From that moment on, O’Barry knew what he must do with his life. On the first Earth Day, 1970, he launched a searing campaign against the multi-billion dollar dolphin captivity industry and has been going at it ever since.
Over the past 40 years, Ric O’Barry has rescued and rehabilitated dolphins in many countries around the world, including Haiti, Colombia, Guatemala, Nicaragua, Brazil, the Bahamas Islands and the United States. He is a leading voice in the fight to end brutal dolphin hunts in Japan, the Solomon Islands, the Faroe Islands, and wherever else they occur.
O’Barry has been recognized by many national and international entities for his dedicated efforts, such as being voted Huffington Post’s 2010 Most Influential Green Game Changer, and being listed on O Magazine’s 2010 Power List – Men We Admire for his “Power of Passion.” O’Barry received an Environmental Achievement Award, presented by the United States Committee for the United Nations Environmental Program. He has done countless interviews with such prestigious news programs as Larry King Live, Anderson Cooper 360, the Mike Huckabee Show, and the Oprah Winfrey Show.
His book Behind the Dolphin Smile was published in 1989; a second book, To Free A Dolphin was published in September 2000. Both of them are about his work and dedication.

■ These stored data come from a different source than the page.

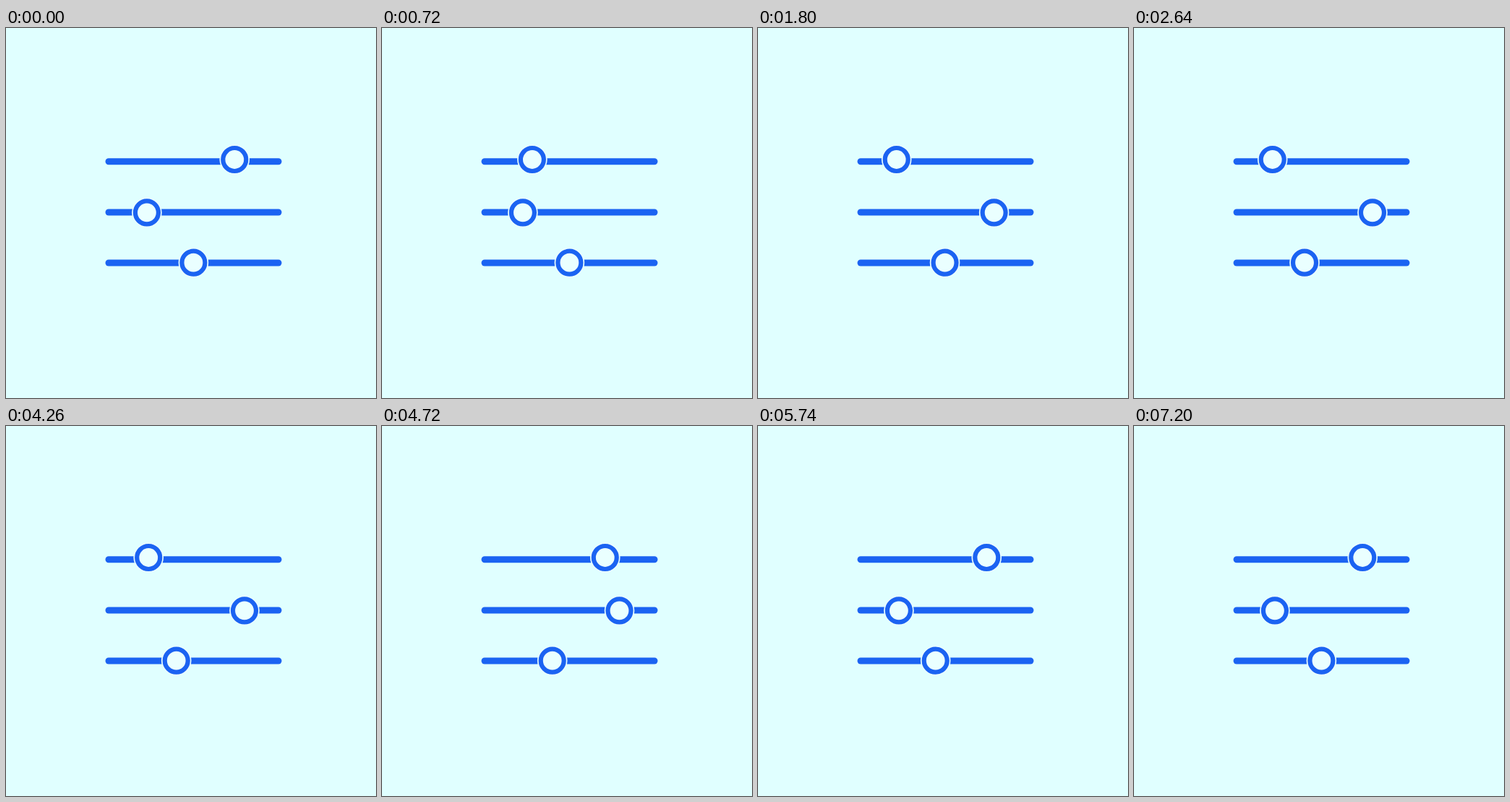
These frames come from a looping animation (512x512 px, 7240 ms). An HTML page:

```html
<!DOCTYPE html>
<html lang="en">
<head>
<meta charset="utf-8">
<title>Sliders</title>
<style>
  html, body { margin: 0; width: 100%; height: 100%; overflow: hidden; background: #e0ffff; }
  svg { display: block; width: 100%; height: 100%; }
  .track { stroke: #1b63f2; stroke-width: 9; stroke-linecap: round; }
  .halo { fill: #eaffff; }
  .ring { fill: #eaffff; stroke: #1b63f2; stroke-width: 6.2; }
</style>
</head>
<body>
<svg viewBox="0 0 512 512">
  <g id="tracks"></g>
  <g id="knobs"></g>
</svg>
<script>
const LOOP = 7240;

// Each curve is a list of [ms since start, progress].
const OUT = [[0, 0], [300, 0.03], [475, 0.137], [540, 0.38], [610, 0.68], [735, 0.89], [950, 0.96], [1190, 0.989], [1320, 1]];
const BACK = [[0, 0], [330, 0.044], [544, 0.42], [597, 0.56], [837, 0.97], [1130, 1]];

const sliders = [
  { line: 184.7, y: 182, home: 316.3, away: 191.7, out: 10, back: 3930 },
  { line: 255, y: 255.4, home: 194.9, away: 330, out: 745, back: 4563 },
  { line: 325, y: 324.7, home: 259.4, away: 235.7, out: 1480, back: 5196 }
];

// Monotone cubic interpolation through the points of a curve.
function makeEase(points) {
  const last = points.length - 1;
  const slope = i => (points[i + 1][1] - points[i][1]) / (points[i + 1][0] - points[i][0]);
  const tangent = points.map((_, i) => {
    if (i === 0 || i === last) return 0;
    const a = slope(i - 1), b = slope(i);
    return 2 * a * b / (a + b);
  });
  return t => {
    if (t <= 0) return 0;
    if (t >= points[last][0]) return 1;
    const i = points.findIndex(p => p[0] > t) - 1;
    const [t0, p0] = points[i], [t1, p1] = points[i + 1];
    const span = t1 - t0, u = (t - t0) / span, v = 1 - u;
    return p0 * v * v * (1 + 2 * u) + p1 * u * u * (3 - 2 * u)
      + span * u * v * (tangent[i] * v - tangent[i + 1] * u);
  };
}

const easeOut = makeEase(OUT);
const easeBack = makeEase(BACK);

function add(parent, tag, attrs) {
  const el = document.createElementNS("http://www.w3.org/2000/svg", tag);
  for (const key in attrs) el.setAttribute(key, attrs[key]);
  return parent.appendChild(el);
}

const tracks = document.getElementById("tracks");
const knobs = document.getElementById("knobs");
for (const s of sliders) {
  add(tracks, "line", { class: "track", x1: 142, x2: 377, y1: s.line, y2: s.line });
  s.knob = add(knobs, "g", {});
  add(s.knob, "circle", { class: "halo", r: 20.8 });
  add(s.knob, "circle", { class: "ring", r: 16 });
}

function draw(t) {
  for (const s of sliders) {
    const p = easeOut(t - s.out) - easeBack(t - s.back);
    const x = s.home + (s.away - s.home) * p;
    s.knob.setAttribute("transform", `translate(${x.toFixed(3)} ${s.y})`);
  }
}

const start = performance.now();
function tick() {
  draw((performance.now() - start) % LOOP);
  requestAnimationFrame(tick);
}
tick();
</script>
</body>
</html>
```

He is the star of the Academy Award-winning documentary The Cove and the Animal Planet television series Blood Dolphin$.